(ENTRIES PROVIDED Opens)

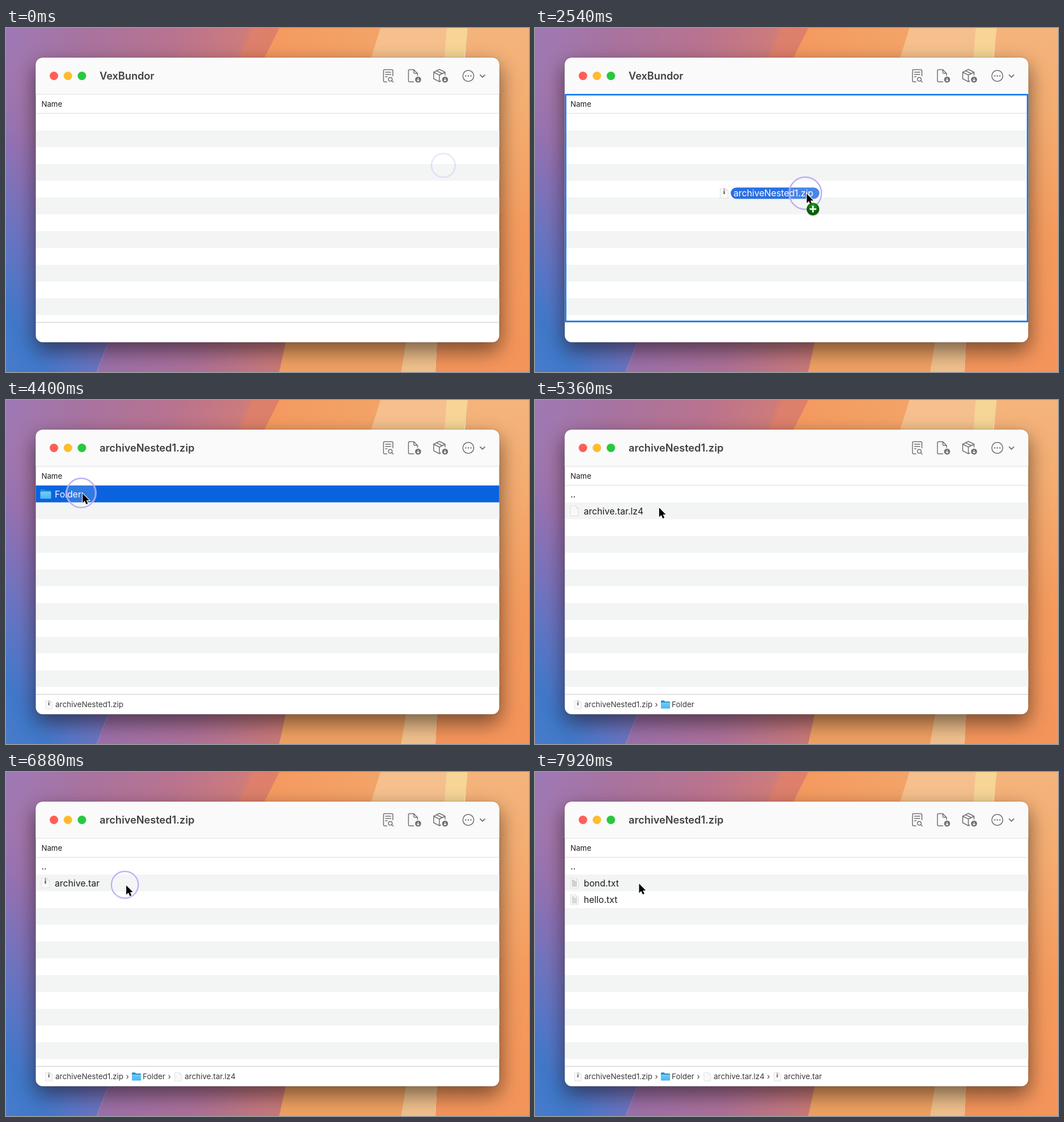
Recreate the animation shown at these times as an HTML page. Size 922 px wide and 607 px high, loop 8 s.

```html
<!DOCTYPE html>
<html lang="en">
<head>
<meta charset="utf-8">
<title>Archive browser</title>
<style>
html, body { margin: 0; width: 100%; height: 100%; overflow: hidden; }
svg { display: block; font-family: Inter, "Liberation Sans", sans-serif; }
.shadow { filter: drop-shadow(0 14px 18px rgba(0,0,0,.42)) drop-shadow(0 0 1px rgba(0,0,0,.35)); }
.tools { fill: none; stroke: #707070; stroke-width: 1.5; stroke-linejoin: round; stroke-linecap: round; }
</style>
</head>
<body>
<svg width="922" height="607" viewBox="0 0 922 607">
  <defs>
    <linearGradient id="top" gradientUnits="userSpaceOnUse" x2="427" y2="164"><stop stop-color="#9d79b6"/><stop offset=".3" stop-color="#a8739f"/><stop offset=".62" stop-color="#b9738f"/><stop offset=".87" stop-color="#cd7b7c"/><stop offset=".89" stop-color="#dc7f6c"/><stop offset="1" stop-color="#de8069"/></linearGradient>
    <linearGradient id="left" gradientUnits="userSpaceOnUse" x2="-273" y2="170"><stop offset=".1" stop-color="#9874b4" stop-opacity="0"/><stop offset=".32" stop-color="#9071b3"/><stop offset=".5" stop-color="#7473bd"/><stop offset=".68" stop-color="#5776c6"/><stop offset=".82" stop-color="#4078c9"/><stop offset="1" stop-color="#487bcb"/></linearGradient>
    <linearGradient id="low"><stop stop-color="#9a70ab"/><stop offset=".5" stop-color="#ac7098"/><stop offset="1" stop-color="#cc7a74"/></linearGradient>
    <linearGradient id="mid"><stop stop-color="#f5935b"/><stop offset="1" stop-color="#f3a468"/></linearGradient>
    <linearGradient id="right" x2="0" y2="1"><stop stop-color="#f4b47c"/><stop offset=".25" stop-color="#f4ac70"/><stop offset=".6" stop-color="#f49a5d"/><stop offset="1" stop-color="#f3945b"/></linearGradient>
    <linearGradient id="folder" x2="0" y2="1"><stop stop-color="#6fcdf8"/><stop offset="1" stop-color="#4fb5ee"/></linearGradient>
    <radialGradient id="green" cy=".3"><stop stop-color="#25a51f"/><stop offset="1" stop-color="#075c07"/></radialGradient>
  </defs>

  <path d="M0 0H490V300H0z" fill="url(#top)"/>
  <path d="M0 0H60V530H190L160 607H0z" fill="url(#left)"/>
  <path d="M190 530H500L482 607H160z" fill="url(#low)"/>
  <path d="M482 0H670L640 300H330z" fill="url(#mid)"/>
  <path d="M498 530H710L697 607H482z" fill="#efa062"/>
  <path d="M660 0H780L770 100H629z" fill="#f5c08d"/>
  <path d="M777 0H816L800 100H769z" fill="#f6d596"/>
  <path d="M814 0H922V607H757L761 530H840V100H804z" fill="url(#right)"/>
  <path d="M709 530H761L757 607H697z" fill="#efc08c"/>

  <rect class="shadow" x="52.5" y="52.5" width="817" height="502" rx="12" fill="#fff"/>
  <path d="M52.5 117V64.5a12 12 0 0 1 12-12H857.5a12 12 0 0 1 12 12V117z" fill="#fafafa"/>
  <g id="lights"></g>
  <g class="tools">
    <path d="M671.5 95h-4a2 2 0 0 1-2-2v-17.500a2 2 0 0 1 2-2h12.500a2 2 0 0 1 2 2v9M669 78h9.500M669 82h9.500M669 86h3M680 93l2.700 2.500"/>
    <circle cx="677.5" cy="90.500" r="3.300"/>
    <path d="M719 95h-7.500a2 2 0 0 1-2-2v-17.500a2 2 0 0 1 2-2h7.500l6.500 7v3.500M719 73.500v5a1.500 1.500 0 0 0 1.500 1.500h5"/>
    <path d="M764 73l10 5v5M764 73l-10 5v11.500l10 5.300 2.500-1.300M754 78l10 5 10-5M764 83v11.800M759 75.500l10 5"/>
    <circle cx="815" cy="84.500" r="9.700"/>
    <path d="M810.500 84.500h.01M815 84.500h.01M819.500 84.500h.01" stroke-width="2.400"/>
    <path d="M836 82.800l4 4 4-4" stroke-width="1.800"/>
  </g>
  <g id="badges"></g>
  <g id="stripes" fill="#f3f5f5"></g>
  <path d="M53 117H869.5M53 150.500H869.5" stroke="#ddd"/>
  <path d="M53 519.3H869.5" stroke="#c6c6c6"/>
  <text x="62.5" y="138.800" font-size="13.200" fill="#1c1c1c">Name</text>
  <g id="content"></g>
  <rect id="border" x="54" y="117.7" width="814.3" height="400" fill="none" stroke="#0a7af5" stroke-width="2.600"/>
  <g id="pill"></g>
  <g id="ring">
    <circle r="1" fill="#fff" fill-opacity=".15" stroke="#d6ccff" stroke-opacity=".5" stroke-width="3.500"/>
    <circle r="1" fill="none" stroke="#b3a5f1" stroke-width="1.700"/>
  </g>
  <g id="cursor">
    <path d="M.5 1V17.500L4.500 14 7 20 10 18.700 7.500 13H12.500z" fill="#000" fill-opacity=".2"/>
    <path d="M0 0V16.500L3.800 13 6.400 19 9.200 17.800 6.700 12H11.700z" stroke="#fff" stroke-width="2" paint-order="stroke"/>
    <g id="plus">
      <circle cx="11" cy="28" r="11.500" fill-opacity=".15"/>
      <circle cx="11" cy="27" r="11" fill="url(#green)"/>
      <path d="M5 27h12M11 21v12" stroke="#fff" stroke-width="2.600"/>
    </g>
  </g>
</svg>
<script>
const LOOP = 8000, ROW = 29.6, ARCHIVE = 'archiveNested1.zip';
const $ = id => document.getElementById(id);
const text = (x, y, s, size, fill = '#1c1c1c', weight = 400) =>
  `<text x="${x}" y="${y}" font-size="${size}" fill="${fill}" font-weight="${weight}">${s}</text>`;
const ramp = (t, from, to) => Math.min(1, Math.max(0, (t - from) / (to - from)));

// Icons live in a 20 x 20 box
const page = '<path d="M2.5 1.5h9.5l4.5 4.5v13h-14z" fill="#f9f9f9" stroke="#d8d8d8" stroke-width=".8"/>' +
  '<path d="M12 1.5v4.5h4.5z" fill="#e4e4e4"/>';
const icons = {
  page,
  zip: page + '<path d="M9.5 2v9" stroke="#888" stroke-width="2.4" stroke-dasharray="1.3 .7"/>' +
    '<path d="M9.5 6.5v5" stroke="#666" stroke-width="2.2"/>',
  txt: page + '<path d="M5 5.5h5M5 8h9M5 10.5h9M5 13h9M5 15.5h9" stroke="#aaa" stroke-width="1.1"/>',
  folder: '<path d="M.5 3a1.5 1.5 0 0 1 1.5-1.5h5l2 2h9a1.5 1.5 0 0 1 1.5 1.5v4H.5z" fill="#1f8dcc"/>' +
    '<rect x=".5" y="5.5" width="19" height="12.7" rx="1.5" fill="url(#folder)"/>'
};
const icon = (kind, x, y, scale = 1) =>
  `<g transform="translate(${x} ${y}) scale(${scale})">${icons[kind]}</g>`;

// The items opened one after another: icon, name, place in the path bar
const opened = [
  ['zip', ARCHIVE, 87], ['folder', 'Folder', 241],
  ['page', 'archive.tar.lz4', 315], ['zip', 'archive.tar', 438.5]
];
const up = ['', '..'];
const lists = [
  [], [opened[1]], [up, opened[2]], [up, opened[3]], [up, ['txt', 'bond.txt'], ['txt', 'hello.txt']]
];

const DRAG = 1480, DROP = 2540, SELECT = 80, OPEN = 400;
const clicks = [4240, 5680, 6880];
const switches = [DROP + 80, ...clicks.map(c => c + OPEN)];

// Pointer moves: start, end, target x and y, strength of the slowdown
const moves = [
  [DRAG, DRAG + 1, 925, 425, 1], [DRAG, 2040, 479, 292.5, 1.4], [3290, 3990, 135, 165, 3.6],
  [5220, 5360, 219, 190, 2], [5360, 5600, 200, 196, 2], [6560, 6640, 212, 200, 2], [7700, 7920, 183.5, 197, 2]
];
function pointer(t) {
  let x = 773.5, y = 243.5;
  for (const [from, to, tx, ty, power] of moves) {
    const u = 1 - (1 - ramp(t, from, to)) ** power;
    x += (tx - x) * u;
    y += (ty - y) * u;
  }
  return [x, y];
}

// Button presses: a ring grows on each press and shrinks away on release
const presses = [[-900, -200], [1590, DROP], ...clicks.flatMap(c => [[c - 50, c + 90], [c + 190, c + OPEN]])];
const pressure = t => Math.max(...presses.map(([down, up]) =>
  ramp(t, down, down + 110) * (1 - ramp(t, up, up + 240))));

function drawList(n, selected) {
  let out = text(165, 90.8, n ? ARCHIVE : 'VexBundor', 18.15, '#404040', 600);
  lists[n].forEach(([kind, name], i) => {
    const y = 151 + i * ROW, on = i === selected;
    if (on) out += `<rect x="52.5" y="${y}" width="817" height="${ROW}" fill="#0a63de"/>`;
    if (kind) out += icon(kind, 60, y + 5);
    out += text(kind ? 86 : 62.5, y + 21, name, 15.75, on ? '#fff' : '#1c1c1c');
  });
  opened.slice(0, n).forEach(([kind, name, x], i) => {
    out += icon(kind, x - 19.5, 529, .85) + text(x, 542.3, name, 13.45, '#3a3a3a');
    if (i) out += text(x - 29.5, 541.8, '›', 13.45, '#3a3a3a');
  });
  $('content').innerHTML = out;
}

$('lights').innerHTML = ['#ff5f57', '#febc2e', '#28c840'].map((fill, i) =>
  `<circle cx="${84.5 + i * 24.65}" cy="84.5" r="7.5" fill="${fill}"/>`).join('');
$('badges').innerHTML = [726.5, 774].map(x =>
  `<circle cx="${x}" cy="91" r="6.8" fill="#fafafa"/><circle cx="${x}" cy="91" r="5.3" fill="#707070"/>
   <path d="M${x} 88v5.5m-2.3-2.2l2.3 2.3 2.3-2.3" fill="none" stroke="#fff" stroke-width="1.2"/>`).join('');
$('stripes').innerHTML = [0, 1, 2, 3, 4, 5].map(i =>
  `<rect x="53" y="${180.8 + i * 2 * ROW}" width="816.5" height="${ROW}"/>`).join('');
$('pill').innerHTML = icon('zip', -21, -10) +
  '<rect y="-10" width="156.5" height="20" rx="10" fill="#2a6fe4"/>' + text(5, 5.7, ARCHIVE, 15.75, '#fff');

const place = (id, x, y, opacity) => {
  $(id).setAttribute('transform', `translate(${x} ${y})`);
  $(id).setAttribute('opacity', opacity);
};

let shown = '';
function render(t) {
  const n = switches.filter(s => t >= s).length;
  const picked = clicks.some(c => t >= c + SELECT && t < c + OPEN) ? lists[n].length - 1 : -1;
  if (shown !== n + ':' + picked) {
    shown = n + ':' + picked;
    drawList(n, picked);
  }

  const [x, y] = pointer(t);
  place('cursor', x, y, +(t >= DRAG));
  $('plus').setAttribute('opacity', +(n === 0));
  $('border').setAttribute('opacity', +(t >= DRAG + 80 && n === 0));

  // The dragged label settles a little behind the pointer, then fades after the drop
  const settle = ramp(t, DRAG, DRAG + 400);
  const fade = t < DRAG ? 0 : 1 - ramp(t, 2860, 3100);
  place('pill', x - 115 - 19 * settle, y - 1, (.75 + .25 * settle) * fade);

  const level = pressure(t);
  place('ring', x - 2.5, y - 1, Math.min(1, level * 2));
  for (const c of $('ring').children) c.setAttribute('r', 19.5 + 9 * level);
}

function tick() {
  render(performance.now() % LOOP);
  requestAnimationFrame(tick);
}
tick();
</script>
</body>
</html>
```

(ENTRIES PROVIDED Closes)

From the entries above, return each line with the word "plus" in it.

    <g id="plus">
  $('plus').setAttribute('opacity', +(n === 0));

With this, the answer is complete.